Sharp suits, killer lipstick, over-inflated egos. It can only mean one thing. The Apprentice is back on our TV screens.
So far the latest episodes of the popular BBC series have delivered few surprises, serving up the usual team squabbles, bitch fights and cringe worthy Lord Sugar put-downs. One thing has changed, however. The fleet of people carriers to move the candidates around from one business crisis to the next has been switched from the copious Chrysler Grand Voyagers, used for many years, to VW vans with windows and swivel seats.
Although a number of good purpose-built people carriers are still available to British new car buyers with the need to carry large families or acres of junk, Auntie Beeb probably resorted to a gaggle of Volkswagens as the Grand Voyager, along with Chrysler, has now quietly disappeared from the UK market, with Chrysler registering just two examples in September in the largest new car sales month of the year!

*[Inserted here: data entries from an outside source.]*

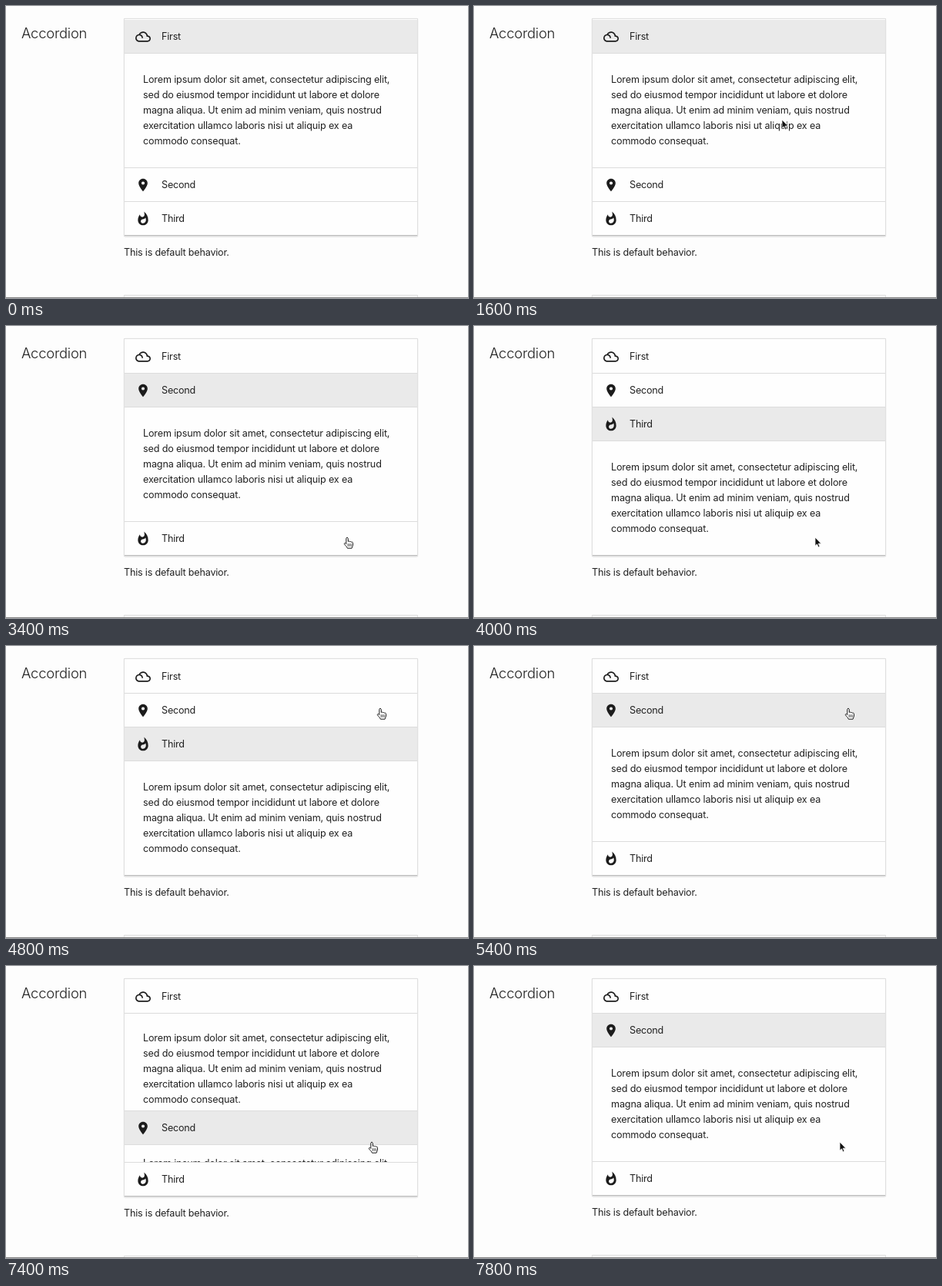
An HTML page that plays this animation: 600 px wide and 380 px high, repeating every 8000 ms.

```html
<!DOCTYPE html>
<html lang="en">
<head>
<meta charset="utf-8">
<title>Accordion</title>
<style>
  * { box-sizing: border-box; }
  html, body { margin: 0; width: 100%; height: 100%; overflow: hidden; }
  body {
    position: relative; background: #fdfdfd; color: #212121;
    font: 12.6px/20px Inter, "Open Sans", sans-serif; letter-spacing: -.2px;
  }
  h1 {
    position: absolute; left: 20px; top: 23px; margin: 0;
    font-size: 18.4px; line-height: 24px; font-weight: 350; letter-spacing: -.22px;
  }
  main { position: absolute; left: 154px; top: 17px; width: 380px; }
  .card {
    position: relative; padding-top: 1px; background: #fefefe;
    box-shadow: 0 0 0 1px #e0e0e0, 0 0 2px rgba(0,0,0,.25), 0 1px 2px rgba(0,0,0,.2);
  }
  .card::after {
    content: ""; position: absolute; left: 0; right: 0; bottom: 0;
    height: 1px; background: #bcbcbc;
  }
  .head {
    height: 44px; border-bottom: 1px solid #dcdcdc;
    display: flex; align-items: center; padding: .8px 0 0 14px;
  }
  .head.focus { background: #eaeaea; }
  .head svg { width: 20px; height: 20px; margin-right: 14px; fill: #1c1c1c; }
  .body { overflow: hidden; padding: 0 24px; border-bottom: 1px solid #dcdcdc; white-space: nowrap; }
  .body p { margin: 12px 0; letter-spacing: -.15px; }
  .note { margin: 12px 0 0 -1px; height: 20px; }
  .next { margin-top: 46px; height: 60px; }
  .edge { position: absolute; left: 0; right: 0; top: 379px; height: 1px; background: #858585; }
  .cursor { position: absolute; left: 0; top: 0; overflow: visible; }
</style>
</head>
<body>
<h1>Accordion</h1>
<main>
  <div class="card" id="list"></div>
  <div class="note">This is default behavior.</div>
  <div class="card next"></div>
</main>
<div class="edge"></div>
<svg class="cursor" id="cursor" width="16" height="18">
  <g id="hand" stroke="#1a1a1a" stroke-linejoin="round" stroke-linecap="round">
    <path fill="#fff" d="M0 .4c.9 0 1.3.6 1.3 1.4v3.6c.3-.5 2-.5 2.2.4.4-.5 1.9-.4 2.1.5.5-.4 1.9-.2 1.9 1.1v2.6c0 1.8-1.3 2.4-1.4 4.2H.4c-.4-1.7-2.6-3.4-3.9-5.3-.6-1 .6-1.9 1.6-1.1l.7.7V1.8C-1.2 1-.8.4 0 .4z"/>
    <path fill="none" stroke-width=".8" d="M1.2 8.6v2.8M3.2 8.6v2.8M5.2 8.6v2.8"/>
  </g>
  <path id="arrow" fill="#111" stroke="#fff" stroke-width=".8" d="M0 0v11.2l2.5-2.3 1.7 4 1.8-.8-1.7-3.9h3.6z"/>
</svg>
<script>
const LOOP = 8000, STEP = 200, SLIDE = 300;
const TOP = 18, HEAD = 44, BODY = 148, PAD = 12;

const text = [
  "Lorem ipsum dolor sit amet, consectetur adipiscing elit,",
  "sed do eiusmod tempor incididunt ut labore et dolore",
  "magna aliqua. Ut enim ad minim veniam, quis nostrud",
  "exercitation ullamco laboris nisi ut aliquip ex ea",
  "commodo consequat."
].join("<br>");

const cloud = "M19.35 10.04C18.67 6.59 15.64 4 12 4 9.11 4 6.61 5.64 5.36 8.04 2.35 8.36 0 10.9 0 14c0 3.31 2.69 6 6 6h13c2.76 0 5-2.24 5-5 0-2.64-2.05-4.78-4.65-4.96zM19 18H6c-2.21 0-4-1.79-4-4s1.79-4 4-4 4 1.79 4 4h2c0-2.76-1.86-5.08-4.4-5.78C8.61 6.88 10.2 6 12 6c3.03 0 5.5 2.47 5.5 5.5v.5H19c1.65 0 3 1.35 3 3s-1.35 3-3 3z";
const pin = "M12 2C8.13 2 5 5.13 5 9c0 5.25 7 13 7 13s7-7.75 7-13c0-3.87-3.13-7-7-7zm0 9.5a2.5 2.5 0 1 1 0-5 2.5 2.5 0 0 1 0 5z";
const flame = "M13.5.67s.74 2.65.74 4.8c0 2.06-1.35 3.73-3.41 3.73-2.07 0-3.63-1.67-3.63-3.73l.03-.36C5.21 7.51 4 10.62 4 14c0 4.42 3.58 8 8 8s8-3.58 8-8C20 8.61 17.41 3.8 13.5.67zM11.71 19c-1.78 0-3.22-1.4-3.22-3.14 0-1.62 1.05-2.76 2.81-3.12 1.77-.36 3.6-1.21 4.62-2.58.39 1.29.59 2.65.59 4.04 0 2.65-2.15 4.8-4.8 4.8z";

// [time, item opened]
const clicks = [[-SLIDE, 0], [2535, 1], [3700, 2], [4900, 1], [6135, 0], [7300, 1]];

// [time, x, y] of the pointer tip
const path = [
  [600, 546, 366], [1600, 400, 148], [1800, 400, 148], [2200, 420, 240],
  [2700, 420, 240], [3400, 443, 275], [4000, 443, 275], [4800, 486, 81],
  [5400, 486, 81], [6000, 484, 44], [6600, 484, 44], [7200, 475, 229], [LOOP, 475, 229]
];

const $ = id => document.getElementById(id);
const inOutCubic = p => p < .5 ? 4 * p ** 3 : 1 - 4 * (1 - p) ** 3;
const inOutSine = p => (1 - Math.cos(Math.PI * p)) / 2;

$("list").innerHTML = [["First", cloud], ["Second", pin], ["Third", flame]].map(([name, d]) =>
  `<div class="item"><div class="head"><svg viewBox="0 0 24 24"><path d="${d}"/></svg>${name}</div>` +
  `<div class="body"><p>${text}</p></div></div>`).join("");
const heads = [...document.querySelectorAll(".head")];
const bodies = [...document.querySelectorAll(".body")];

function setBody(el, share, height) {
  el.style.display = share > 0 ? "block" : "none";
  el.style.height = share * height + 1 + "px";
  el.style.paddingTop = share * PAD + "px";
}

// Lays out the items and returns the top of each header.
function drawList(t) {
  const i = clicks.findLastIndex(c => c[0] <= t);
  const [start, open] = clicks[i];
  const last = i ? clicks[i - 1][1] : -1;
  const p = inOutCubic(Math.min(1, (t - start) / SLIDE));
  let y = TOP;
  return bodies.map((body, n) => {
    const share = n === open ? p : n === last ? 1 - p : 0;
    // an opening body grows a little short, then snaps to its full height
    const height = n === open && p < 1 ? BODY - 2 : BODY;
    setBody(body, share, height);
    heads[n].classList.toggle("focus", n === open);
    const top = y;
    y += HEAD + (share > 0 ? share * height + 1 : 0);
    return top;
  });
}

function drawCursor(t, tops) {
  const shown = t >= path[0][0];
  $("cursor").style.display = shown ? "block" : "none";
  if (!shown) return;
  const i = path.findIndex(k => k[0] > t);
  const [a, b] = [path[i - 1], path[i]];
  const p = inOutSine((t - a[0]) / (b[0] - a[0]));
  const x = a[1] + (b[1] - a[1]) * p;
  const y = a[2] + (b[2] - a[2]) * p;
  const onHead = x > 154 && x < 534 && tops.some(top => y >= top && y < top + HEAD);
  $("hand").style.display = onHead ? "inline" : "none";
  $("arrow").style.display = onHead ? "none" : "inline";
  $("cursor").style.transform = `translate(${x}px, ${y}px)`;
}

function draw(t) {
  drawCursor(t, drawList(t));
}

const begin = performance.now();
function tick(now) {
  const t = Math.max(0, now - begin) % LOOP;
  draw(Math.floor(t / STEP) * STEP);
  requestAnimationFrame(tick);
}
draw(0);
requestAnimationFrame(tick);
</script>
</body>
</html>
```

To me this is a shame, as the Chrysler Voyager, along with the Renault Espace, was the true pioneer of the modern-era MPV, inventing a whole new segment of the market when these two models entered the North American and European markets respectively in the early 1980s.
Although the Espace has remained on sale in Continental Europe since the launch of the first Matra-developed model in 1984, this once-popular MPV was withdrawn from sale in the UK a few years ago, as part of a major model cull of low-volume sellers from Renault, with other casualties including the comprehensive Laguna range, along with the Modus, Kaleos, Wind and the passenger car version of the funky Kangoo. Renault has since launched an enticing all-new Espace MPV on the Continent, but sadly for us Brits we are denied this stylish people mover, with no plans for right-hand-drive production to commence anytime soon.
As for the Chrysler, when Fiat took over the ailing American automotive group from Daimler-Benz six years ago, it immediately withdrew the budget Dodge brand in the UK and Europe, and troublingly stuck Lancia grilles and badges on some aging Chrysler models in mainland Europe, including the Grand Voyager. Here in Blighty, we got Chrysler branding for the Lancia Ypsilon and Delta models, but few were fooled, with even fewer choosing to buy one of these stylish Italian hatchbacks, which were confusingly marketed as being all-American!
Fiat itself pioneered the post-war modern MPV in the late 1950s with its dinky little late 600 Multipla. Its innovative but ugly 1990s Multipla set the benchmark for a whole new generation of cleverly packaged people carriers, but its Marmite styling repelled most customers, leaving us today with a set of competent but conventional full-size MPVs to do battle with glut of SUVs and crossovers, from marques as diverse as Ford, Volkswagen, Ssangyong and SEAT, all of which are more than capable of carrying plenty of passengers around in comfort, but hardly moving the game forward in the way that pioneers Chrysler and Renault did more than three decades ago. So, sadly for the Grand Voyager and Espace, you’re fired!
Photography courtesy of Renault and E Peiffer and Rudolf Strickler via Creative Commons